## Your assignment
Search the records for "size" and copy each line that holds it.

## Material for this exercise
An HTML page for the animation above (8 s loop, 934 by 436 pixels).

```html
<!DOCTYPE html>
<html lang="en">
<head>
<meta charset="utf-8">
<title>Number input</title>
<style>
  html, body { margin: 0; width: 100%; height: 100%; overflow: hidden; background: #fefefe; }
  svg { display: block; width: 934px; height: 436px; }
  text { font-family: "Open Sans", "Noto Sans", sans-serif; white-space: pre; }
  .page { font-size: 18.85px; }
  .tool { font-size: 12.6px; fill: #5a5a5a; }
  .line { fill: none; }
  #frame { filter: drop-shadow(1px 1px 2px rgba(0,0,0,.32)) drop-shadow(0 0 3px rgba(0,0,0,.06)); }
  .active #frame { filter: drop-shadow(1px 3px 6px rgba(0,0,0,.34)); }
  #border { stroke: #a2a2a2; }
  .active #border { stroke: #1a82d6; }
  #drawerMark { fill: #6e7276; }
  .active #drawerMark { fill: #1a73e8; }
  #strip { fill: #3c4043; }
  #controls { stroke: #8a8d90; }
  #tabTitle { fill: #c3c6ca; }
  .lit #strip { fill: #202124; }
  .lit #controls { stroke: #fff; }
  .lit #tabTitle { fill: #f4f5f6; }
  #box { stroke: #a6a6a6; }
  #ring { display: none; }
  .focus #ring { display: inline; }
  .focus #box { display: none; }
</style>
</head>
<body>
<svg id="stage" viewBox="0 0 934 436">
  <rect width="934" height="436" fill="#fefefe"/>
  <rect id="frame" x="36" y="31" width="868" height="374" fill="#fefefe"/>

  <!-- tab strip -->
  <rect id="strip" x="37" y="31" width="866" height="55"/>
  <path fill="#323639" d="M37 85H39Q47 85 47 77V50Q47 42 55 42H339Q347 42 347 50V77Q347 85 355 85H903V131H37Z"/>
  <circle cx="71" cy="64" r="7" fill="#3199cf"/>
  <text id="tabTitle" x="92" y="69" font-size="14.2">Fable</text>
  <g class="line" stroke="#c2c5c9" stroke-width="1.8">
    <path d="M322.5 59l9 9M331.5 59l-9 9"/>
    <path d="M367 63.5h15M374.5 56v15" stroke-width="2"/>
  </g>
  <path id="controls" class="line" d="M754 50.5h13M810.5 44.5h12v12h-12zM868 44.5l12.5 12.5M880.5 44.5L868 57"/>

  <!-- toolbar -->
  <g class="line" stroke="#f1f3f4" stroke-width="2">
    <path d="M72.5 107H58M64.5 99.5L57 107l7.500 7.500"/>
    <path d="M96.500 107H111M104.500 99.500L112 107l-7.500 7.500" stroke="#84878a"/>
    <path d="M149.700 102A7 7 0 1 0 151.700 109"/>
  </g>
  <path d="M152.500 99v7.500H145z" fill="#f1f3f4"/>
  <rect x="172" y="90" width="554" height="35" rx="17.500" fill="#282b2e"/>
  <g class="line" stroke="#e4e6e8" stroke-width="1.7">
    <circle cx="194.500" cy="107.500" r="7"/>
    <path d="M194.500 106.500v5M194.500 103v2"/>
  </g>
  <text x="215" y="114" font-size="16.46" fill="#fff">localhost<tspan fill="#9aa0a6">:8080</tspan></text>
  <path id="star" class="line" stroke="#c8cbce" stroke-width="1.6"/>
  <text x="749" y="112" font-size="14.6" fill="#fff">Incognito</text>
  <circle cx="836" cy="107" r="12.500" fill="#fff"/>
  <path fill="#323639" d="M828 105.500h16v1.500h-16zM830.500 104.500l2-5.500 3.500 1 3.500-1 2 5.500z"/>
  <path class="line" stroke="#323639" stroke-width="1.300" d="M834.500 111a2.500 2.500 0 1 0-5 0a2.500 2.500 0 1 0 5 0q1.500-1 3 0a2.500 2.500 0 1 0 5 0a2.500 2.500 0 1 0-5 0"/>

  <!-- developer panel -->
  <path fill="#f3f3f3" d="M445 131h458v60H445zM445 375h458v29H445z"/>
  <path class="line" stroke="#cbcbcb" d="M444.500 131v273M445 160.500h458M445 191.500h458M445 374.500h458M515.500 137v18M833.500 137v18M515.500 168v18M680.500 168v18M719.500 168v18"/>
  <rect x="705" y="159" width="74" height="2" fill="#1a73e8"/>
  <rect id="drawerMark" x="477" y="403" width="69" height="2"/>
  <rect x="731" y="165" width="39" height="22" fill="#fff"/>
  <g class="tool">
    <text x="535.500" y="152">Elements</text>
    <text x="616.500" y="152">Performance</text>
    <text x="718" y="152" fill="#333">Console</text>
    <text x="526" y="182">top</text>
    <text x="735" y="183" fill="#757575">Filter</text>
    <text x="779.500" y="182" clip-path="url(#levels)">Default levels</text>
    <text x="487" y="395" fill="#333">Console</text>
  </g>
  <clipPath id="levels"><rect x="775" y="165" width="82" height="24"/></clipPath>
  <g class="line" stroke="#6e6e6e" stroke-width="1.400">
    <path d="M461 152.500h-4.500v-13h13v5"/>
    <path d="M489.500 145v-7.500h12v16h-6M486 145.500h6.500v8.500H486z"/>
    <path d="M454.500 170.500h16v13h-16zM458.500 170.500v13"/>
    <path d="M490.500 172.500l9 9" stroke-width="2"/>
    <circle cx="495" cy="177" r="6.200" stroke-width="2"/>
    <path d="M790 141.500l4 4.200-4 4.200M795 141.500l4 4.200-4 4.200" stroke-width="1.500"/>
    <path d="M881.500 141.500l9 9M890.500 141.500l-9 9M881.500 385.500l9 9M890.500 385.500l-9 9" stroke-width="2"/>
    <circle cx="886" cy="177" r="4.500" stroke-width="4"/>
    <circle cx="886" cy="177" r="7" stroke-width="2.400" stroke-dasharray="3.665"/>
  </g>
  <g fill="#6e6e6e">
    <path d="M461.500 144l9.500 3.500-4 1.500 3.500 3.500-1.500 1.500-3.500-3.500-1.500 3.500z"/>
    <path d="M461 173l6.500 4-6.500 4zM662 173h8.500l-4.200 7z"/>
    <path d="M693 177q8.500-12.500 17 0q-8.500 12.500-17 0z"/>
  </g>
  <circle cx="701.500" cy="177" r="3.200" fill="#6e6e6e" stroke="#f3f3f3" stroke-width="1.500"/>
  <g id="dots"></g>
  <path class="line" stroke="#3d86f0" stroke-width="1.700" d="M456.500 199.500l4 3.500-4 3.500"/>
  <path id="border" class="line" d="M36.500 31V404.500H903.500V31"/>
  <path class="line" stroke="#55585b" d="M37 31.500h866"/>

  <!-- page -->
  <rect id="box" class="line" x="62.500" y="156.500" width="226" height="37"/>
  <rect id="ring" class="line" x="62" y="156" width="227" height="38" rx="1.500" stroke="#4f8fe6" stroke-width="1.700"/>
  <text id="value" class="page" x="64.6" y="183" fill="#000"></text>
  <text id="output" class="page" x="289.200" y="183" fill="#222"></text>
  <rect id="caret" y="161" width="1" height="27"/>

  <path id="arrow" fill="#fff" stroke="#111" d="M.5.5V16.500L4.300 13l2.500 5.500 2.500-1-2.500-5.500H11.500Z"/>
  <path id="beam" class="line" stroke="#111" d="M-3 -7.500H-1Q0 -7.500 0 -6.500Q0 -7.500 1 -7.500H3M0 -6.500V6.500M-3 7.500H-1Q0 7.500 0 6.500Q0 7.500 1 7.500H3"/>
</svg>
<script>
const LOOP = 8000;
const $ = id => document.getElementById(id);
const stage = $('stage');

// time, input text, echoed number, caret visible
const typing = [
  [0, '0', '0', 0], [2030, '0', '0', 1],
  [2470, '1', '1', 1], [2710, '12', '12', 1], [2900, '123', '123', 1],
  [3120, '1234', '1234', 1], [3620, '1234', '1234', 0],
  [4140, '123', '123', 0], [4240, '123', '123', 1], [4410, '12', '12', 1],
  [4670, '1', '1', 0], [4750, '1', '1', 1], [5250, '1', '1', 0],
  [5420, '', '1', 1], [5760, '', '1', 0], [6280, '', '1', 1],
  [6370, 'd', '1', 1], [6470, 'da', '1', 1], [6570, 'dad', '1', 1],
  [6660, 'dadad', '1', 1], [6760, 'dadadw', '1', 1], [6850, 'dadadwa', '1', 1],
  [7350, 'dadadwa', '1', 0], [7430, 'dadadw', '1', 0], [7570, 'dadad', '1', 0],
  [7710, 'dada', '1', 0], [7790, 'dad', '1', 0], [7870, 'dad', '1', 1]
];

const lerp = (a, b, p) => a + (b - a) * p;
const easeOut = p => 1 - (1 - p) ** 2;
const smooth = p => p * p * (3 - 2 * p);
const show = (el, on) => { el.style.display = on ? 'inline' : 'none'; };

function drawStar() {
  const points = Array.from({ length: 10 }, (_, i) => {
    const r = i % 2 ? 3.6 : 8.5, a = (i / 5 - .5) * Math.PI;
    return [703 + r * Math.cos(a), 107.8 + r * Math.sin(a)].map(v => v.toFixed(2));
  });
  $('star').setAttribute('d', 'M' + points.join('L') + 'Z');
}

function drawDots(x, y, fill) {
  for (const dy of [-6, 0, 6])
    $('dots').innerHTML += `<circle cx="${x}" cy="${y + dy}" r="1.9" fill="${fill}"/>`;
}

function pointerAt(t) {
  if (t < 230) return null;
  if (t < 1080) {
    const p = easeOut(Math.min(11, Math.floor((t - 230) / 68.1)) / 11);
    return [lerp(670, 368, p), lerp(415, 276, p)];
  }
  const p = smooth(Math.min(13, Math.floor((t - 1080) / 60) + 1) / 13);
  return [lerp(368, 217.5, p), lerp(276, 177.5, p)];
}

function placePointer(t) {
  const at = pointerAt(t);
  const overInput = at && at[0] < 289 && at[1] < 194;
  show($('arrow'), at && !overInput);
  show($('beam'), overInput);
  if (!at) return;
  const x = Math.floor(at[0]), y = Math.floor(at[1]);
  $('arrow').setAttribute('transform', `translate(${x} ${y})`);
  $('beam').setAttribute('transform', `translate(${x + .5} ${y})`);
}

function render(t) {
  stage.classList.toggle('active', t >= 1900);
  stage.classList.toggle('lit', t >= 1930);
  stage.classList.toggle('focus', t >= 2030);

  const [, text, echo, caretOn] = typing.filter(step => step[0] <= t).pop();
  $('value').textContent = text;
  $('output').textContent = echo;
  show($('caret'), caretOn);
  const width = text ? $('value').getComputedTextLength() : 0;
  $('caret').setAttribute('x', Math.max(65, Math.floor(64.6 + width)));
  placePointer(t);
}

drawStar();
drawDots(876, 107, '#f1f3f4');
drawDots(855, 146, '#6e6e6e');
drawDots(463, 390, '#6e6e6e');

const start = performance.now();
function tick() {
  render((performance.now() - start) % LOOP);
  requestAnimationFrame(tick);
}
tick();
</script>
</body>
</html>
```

## Task solution
  .page { font-size: 18.85px; }
  .tool { font-size: 12.6px; fill: #5a5a5a; }
  <text id="tabTitle" x="92" y="69" font-size="14.2">Fable</text>
  <text x="215" y="114" font-size="16.46" fill="#fff">localhost<tspan fill="#9aa0a6">:8080</tspan></text>
  <text x="749" y="112" font-size="14.6" fill="#fff">Incognito</text>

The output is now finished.